If I were a de-facto emigrant from Pakistan, like someone on a H1-B work visa or a F-1 student visa, or a J-1 exchange visa, or even a B-1 business traveller visa, I would be worried and incensed by this ruling. It’s the result of the same kind of illogic that characterizes typical gun-ban arguments. (Criminals are using guns to commit crimes, so lets ask all gun owners to register their guns so that we can pretend that we know when a gun is used in a violent crime, er.. okay then)
Pakistanis with legitimate visas are already in the INS database. They have jobs, Social Security numbers. They are the ones actually going to class, earning PhDs, teaching American kids on their way. They are possible future immigrants whose loyalty and faith in the American dream must be nurtured, not hobbled and caged by unwarranted suspicion. Asking them to “register” is a fools errand for the INS. A way for the bozos with Homeland Security to pretend they are doing “something”.. after all, “something” must be done to make this country safer. Must it not..?
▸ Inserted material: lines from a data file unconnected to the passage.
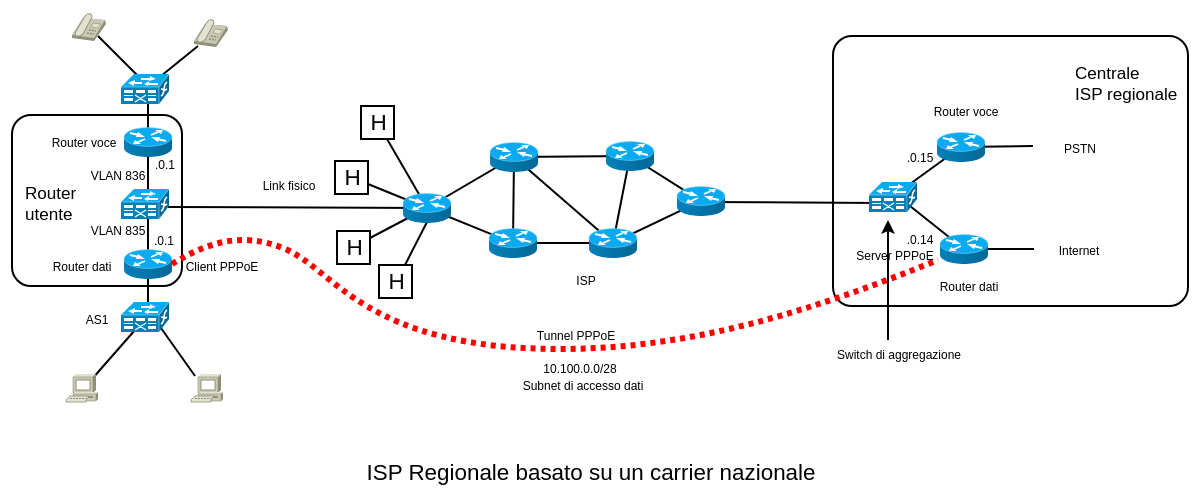
<!DOCTYPE html>
<html lang="it">
<head>
<meta charset="utf-8">
<title>ISP Regionale basato su un carrier nazionale</title>
<style>
:root {
  --paper: #fff;
  --ink: #000;
  --tunnel: #f00;
  --device-top: #0aaaf0;
  --device-side: #0480b8;
  --device-dark: #036897;
  --beige: #c9c9b4;
  --beige-light: #e2e2d2;
  --beige-dark: #8f8f78;
}
* { box-sizing: border-box; }
html, body { margin: 0; }
body { background: var(--paper); color: var(--ink); font-family: "Liberation Sans", Arial, sans-serif; }
.diagram { position: relative; width: 1200px; height: 501px; overflow: hidden; }
.network { position: absolute; inset: 0; display: block; }
.site { position: absolute; border: 2px solid var(--ink); border-radius: 20px; }
.site-user { left: 11px; top: 114px; width: 172px; height: 173px; }
.site-exchange { left: 832px; top: 35px; width: 357px; height: 272px; }
.label { position: absolute; left: var(--x); top: var(--y); margin: 0; transform: translate(-50%, -50%); font-size: 12px; line-height: 14px; white-space: nowrap; }
.site-name { position: absolute; margin: 0; font-size: 17.1px; font-weight: 400; line-height: 21px; white-space: nowrap; }
.host { position: absolute; left: var(--x); top: var(--y); width: 35px; height: 35px; display: flex; align-items: center; justify-content: center; padding: 2px 0 0 2px; border: 2px solid var(--ink); background: var(--paper); font-size: 22.5px; line-height: 1; }
.title { position: absolute; left: 591px; top: 473px; margin: 0; transform: translate(-50%, -50%); font-size: 22.4px; font-weight: 400; line-height: 28px; white-space: nowrap; }
</style>
</head>
<body>
<main class="diagram">
  <section class="site site-user"></section>
  <section class="site site-exchange"></section>

  <svg class="network" width="1200" height="501" viewBox="0 0 1200 501" aria-hidden="true">
    <defs>
      <linearGradient id="router-side">
        <stop offset="0" stop-color="var(--device-side)"/>
        <stop offset="1" stop-color="var(--device-dark)"/>
      </linearGradient>
      <g id="inward-arrow">
        <path d="M-18 -9L-9 -7" fill="none" stroke="#fff" stroke-width="1.8"/>
        <path d="M-10 -10L-3 -5L-12 -5Z" fill="#fff"/>
      </g>
      <g id="outward-arrow">
        <path d="M3 -7L10 -10" fill="none" stroke="#fff" stroke-width="1.8"/>
        <path d="M7 -12L15 -12L13 -8Z" fill="#fff"/>
      </g>
      <g id="router">
        <path d="M-24 -5V6C-24 11 -13 15 0 15S24 11 24 6V-5Z" fill="url(#router-side)"/>
        <ellipse cy="-5" rx="24" ry="9.4" fill="var(--device-top)" stroke="#7fd3f7" stroke-width=".6"/>
        <use href="#inward-arrow"/>
        <use href="#inward-arrow" transform="rotate(180 0 -5)"/>
        <use href="#outward-arrow"/>
        <use href="#outward-arrow" transform="rotate(180 0 -5)"/>
      </g>
      <g id="switch">
        <path d="M-24 -2L-11 -15H24L14 -2Z" fill="var(--device-top)"/>
        <path d="M14 -2L24 -15V2L14 15Z" fill="var(--device-dark)"/>
        <path d="M-24 -2H14V15H-24Z" fill="var(--device-side)"/>
        <path d="M-24 -2H14L24 -15M14 -2V15" fill="none" stroke="#9bdcf8" stroke-width=".6"/>
        <path d="M-4 -11H5V-13L11 -10L4 -8V-9H-4ZM-3 -7H-10V-9L-17 -6L-11 -3V-5H-3ZM13 -6H4V-8L-1 -5L3 -3V-4H13Z" fill="#fff"/>
        <path d="M-21 1H-12V4H-21ZM-21 9H-12V12H-21ZM3 1H11V4H3ZM3 9H11V12H3ZM-9 1H0V4H-9Z" fill="#fff"/>
        <path d="M-10 6L1 13M-10 13L1 6M-21 6.5H-12M3 6.5H11" fill="none" stroke="#fff" stroke-width="1.2"/>
        <path d="M16 7C21 5 17 -4 22 -7M16 0C20 0 18 3 22 0" fill="none" stroke="#fff" stroke-width="1.6"/>
      </g>
      <g id="phone">
        <path d="M-17 7L-6 -10L16 -8L17 -4L5 13L-17 10Z" fill="var(--beige-dark)"/>
        <path d="M-17 7L-6 -10L16 -8L5 10Z" fill="var(--beige)"/>
        <path d="M-14 5L-4 -12Q-2 -15 2 -14Q4 -12 2 -9L-6 6Q-9 9 -13 8Z" fill="var(--beige-light)" stroke="var(--beige-dark)"/>
        <path d="M4 -5L12 -4L9 0L2 -1Z" fill="var(--beige-light)" stroke="var(--beige-dark)" stroke-width=".6"/>
        <path d="M0 2L7 3M-2 5L5 6" fill="none" stroke="var(--beige-dark)" stroke-width="1.5" stroke-dasharray="2 1"/>
      </g>
      <g id="computer">
        <path d="M-9 -11L-6 -14H14L11 -11Z" fill="var(--beige-light)"/>
        <path d="M11 -11L14 -14V2L11 5Z" fill="var(--beige-dark)"/>
        <path d="M-9 -11H11V5H-9Z" fill="var(--beige)" stroke="var(--beige-dark)" stroke-width=".6"/>
        <rect x="-6" y="-8" width="14" height="10" fill="#fff" stroke="var(--beige-dark)"/>
        <path d="M-9 6L-7 4H16L14 6Z" fill="var(--beige-light)"/>
        <path d="M14 6L16 4V11L14 13Z" fill="var(--beige-dark)"/>
        <path d="M-9 6H14V13H-9Z" fill="var(--beige)" stroke="var(--beige-dark)" stroke-width=".6"/>
        <path d="M4 9H11" stroke="#55554a"/>
        <path d="M-16 12L-12 8H7L4 12V14H-16Z" fill="var(--beige-light)" stroke="var(--beige-dark)" stroke-width=".8"/>
        <path d="M-12 10.5H4" stroke="var(--beige-dark)" stroke-dasharray="2 1"/>
      </g>
    </defs>

    <g id="links" fill="none" stroke="var(--ink)" stroke-width="2">
      <path d="M98 36L138 76M198 46L161 76M148 100V305"/>
      <path d="M135 330L92 379M161 328L195 376"/>
      <path d="M168 207L427 208"/>
      <path d="M387 139L427 208M368 184L427 208M370 238L427 208M405 265L427 222"/>
      <path d="M427 208L514 157L630 156L701 201L613 243L513 243L427 208M514 157L513 243M514 157L613 243M630 156L613 243"/>
      <path d="M701 202L880 203"/>
      <path d="M910 184L961 147L1033 146M910 206L964 249H1034"/>
      <path d="M888 340V230"/>
    </g>
    <path d="M888 220L895 234L888 231L881 234Z" fill="var(--ink)"/>

    <g id="devices">
      <use href="#phone" x="89" y="28"/>
      <use href="#phone" x="211" y="34"/>
      <use href="#switch" x="145" y="89"/>
      <use href="#router" x="148" y="142"/>
      <use href="#switch" x="145" y="204"/>
      <use href="#router" x="148" y="264"/>
      <use href="#switch" x="145" y="317"/>
      <use href="#computer" x="82" y="388"/>
      <use href="#computer" x="207" y="388"/>
      <use href="#router" x="427" y="208"/>
      <use href="#router" x="514" y="157"/>
      <use href="#router" x="630" y="156"/>
      <use href="#router" x="701" y="201"/>
      <use href="#router" x="513" y="243"/>
      <use href="#router" x="613" y="243"/>
      <use href="#switch" x="893" y="197"/>
      <use href="#router" x="961" y="147"/>
      <use href="#router" x="964" y="249"/>
    </g>

    <path id="tunnel" d="M172 264C205 244 240 230 285 249C335 270 365 349 560 349C690 349 810 312 938 260" fill="none" stroke="var(--tunnel)" stroke-width="6" stroke-dasharray="5 5"/>
  </svg>

  <h2 class="site-name" style="left:25px;top:183px">Router<br>utente</h2>
  <h2 class="site-name" style="left:1075px;top:63px">Centrale<br>ISP regionale</h2>

  <p class="label" style="--x:84px;--y:143px">Router voce</p>
  <p class="label" style="--x:165px;--y:165px">.0.1</p>
  <p class="label" style="--x:118px;--y:176px">VLAN 836</p>
  <p class="label" style="--x:118px;--y:231px">VLAN 835</p>
  <p class="label" style="--x:164px;--y:241px">.0.1</p>
  <p class="label" style="--x:82px;--y:267px">Router dati</p>
  <p class="label" style="--x:222px;--y:267px">Client PPPoE</p>
  <p class="label" style="--x:97px;--y:320px">AS1</p>

  <p class="label" style="--x:289px;--y:186px">Link fisico</p>
  <span class="host" style="--x:360px;--y:105px">H</span>
  <span class="host" style="--x:334px;--y:160px">H</span>
  <span class="host" style="--x:336px;--y:230px">H</span>
  <span class="host" style="--x:378px;--y:264px">H</span>
  <p class="label" style="--x:586px;--y:281px">ISP</p>
  <p class="label" style="--x:576px;--y:336px">Tunnel PPPoE</p>
  <p class="label" style="--x:580px;--y:369px">10.100.0.0/28</p>
  <p class="label" style="--x:583px;--y:386px">Subnet di accesso dati</p>

  <p class="label" style="--x:966px;--y:112px">Router voce</p>
  <p class="label" style="--x:1080px;--y:149px">PSTN</p>
  <p class="label" style="--x:920px;--y:158px">.0.15</p>
  <p class="label" style="--x:920px;--y:240px">.0.14</p>
  <p class="label" style="--x:895px;--y:256px">Server PPPoE</p>
  <p class="label" style="--x:1079px;--y:251px">Internet</p>
  <p class="label" style="--x:969px;--y:287px">Router dati</p>
  <p class="label" style="--x:899px;--y:355px">Switch di aggregazione</p>

  <h1 class="title">ISP Regionale basato su un carrier nazionale</h1>
</main>
</body>
</html>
What makes the INS think that if there are Pakistani immigrants with visions of blowing up the Mall of America, that these men are going to comply with this ruling? What makes the INS think they can actually track them down if they fail to register. You have to wonder whether this program is a ploy to cover up INS and FBI intelligence failures of the past. This is an organization that renewed visas for the WTC bombers after 9/11. This is the organization that Americans are supposed to put their faith in? This is the organization that Americans from Pakistan are supposed to trust?
[…]The percentage of the demographic likely to comply with this ruling are going to be people with the most to lose by being deported. Students and temporary workers looking forward to converting their non-immigrant visas into immigrant visas. In other words, the ones who are least likely to be involved, even tangentially, with any terrorist sleeper cells.
[…]The INS has limited resources. Interviewing several thousand men from over twenty countries is going to be an expensive proposition. Creating, maintaining and ultimately effectively sifting through this database of information is not a one-time effort. It’s an ongoing expense with little benefit.
This program is going to generate a large number of false positives. Imagine if you will, a slightly nervous 20-year old, being interviewed by people he is certain don’t like him much.. They ask him if he knows anyone named Adil Pervez. He tells them he has two uncles in Pakistan with that name. The INS interviewer gets all excited, calls the FBI in. The FBI then pursues a lengthy investigation and finds out that one of these men is an invalid living in Peshawar, the other is a businessman now in London. But now the kid has been flagged. He may or may not be telling the whole truth.. right? Maybe the kid gets deported. Just in case, you know..? Keeping the country safe, that’s all.
If we are to win the long-term war against Islamic Fundamentalism, then we need to find ways to engage the Muslim community in a serious debate that will have to include the sensitive and highly-charged subject of Islamic reformation. Programs of registration like the one currently proposed is going to set the debate back by a generation. We do not have the luxury of that much time. We need the Muslim community on our side, and we need to find ways to encourage them to be front-line troops in this war. Not cannon fodder for bureaucrats looking to cover up flaws in their organizations and their procedures.
Just being back from Pakistan, the one question I got from everyone was about special registration. Everyone was worried and incensed because of it. Even though there is huge anti-American sentiment in Pakistan right now (more on my impressions from Pakistan later), that doesn’t mean we should take actions that anger Pakistanis more, especially things that that don’t really add to our security.